What the task asks: Provide the number of lines below that include "shade", without any other words.

++++ Input ++++

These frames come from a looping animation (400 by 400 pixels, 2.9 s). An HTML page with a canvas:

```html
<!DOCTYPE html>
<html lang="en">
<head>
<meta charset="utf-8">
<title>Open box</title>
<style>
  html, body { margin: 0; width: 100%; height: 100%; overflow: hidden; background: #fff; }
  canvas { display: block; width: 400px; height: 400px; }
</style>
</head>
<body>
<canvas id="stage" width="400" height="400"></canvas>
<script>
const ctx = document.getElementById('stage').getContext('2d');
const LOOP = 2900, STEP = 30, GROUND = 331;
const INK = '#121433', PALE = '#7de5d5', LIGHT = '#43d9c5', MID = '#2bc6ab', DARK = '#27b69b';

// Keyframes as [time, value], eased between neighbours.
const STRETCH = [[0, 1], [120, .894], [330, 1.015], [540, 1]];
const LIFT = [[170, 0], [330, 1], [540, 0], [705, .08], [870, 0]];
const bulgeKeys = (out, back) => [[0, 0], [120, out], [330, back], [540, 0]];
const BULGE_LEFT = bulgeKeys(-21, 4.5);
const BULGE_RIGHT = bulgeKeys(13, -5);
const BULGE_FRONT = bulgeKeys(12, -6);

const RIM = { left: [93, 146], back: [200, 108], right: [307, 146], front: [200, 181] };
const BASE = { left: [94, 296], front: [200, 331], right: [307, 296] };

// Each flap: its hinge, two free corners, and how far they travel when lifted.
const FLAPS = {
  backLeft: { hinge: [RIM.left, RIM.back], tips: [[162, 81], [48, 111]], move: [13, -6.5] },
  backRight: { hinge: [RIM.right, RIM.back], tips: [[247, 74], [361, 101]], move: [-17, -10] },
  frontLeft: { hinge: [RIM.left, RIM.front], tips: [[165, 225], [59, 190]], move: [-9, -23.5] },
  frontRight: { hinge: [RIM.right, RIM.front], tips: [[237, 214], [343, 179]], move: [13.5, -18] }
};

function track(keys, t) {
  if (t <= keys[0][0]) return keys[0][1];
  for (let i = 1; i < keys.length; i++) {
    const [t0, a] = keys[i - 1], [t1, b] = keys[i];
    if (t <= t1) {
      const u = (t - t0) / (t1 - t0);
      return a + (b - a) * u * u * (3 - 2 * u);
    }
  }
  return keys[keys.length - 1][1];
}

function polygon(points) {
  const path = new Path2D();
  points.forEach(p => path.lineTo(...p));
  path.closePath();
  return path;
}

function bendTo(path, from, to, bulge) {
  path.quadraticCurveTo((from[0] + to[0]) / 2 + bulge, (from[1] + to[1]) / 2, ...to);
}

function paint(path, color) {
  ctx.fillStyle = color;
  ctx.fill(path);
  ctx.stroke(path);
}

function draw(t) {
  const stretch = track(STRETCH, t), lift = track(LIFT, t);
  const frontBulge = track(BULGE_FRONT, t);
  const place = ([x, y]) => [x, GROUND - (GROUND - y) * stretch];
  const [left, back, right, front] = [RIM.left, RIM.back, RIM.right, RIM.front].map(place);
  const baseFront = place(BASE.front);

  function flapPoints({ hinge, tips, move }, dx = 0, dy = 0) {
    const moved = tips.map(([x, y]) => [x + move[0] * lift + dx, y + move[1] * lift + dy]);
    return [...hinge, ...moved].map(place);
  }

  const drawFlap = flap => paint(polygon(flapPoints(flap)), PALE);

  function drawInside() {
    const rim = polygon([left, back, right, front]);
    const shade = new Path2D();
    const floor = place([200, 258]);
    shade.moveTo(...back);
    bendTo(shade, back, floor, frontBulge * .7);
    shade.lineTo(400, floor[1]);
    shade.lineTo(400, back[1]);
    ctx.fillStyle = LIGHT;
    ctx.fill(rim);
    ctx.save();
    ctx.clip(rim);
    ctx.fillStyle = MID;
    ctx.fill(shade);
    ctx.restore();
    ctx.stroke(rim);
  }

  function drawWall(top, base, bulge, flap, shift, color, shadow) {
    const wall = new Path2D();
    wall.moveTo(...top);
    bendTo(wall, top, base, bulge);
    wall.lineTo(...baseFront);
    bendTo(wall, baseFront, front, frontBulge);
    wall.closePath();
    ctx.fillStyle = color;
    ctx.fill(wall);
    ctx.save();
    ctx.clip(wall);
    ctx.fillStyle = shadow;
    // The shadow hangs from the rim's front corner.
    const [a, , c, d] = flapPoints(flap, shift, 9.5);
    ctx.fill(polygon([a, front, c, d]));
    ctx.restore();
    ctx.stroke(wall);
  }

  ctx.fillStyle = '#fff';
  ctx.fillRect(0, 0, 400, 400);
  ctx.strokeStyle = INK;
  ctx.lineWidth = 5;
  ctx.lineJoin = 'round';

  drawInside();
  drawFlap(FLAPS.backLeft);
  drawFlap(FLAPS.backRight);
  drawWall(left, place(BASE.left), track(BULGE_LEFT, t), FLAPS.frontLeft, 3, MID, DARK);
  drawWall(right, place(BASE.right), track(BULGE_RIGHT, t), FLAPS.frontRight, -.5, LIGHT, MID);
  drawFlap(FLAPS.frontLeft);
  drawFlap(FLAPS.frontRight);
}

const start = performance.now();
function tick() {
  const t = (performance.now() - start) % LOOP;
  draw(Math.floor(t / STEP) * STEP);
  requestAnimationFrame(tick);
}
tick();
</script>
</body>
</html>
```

++++

The completed task: 6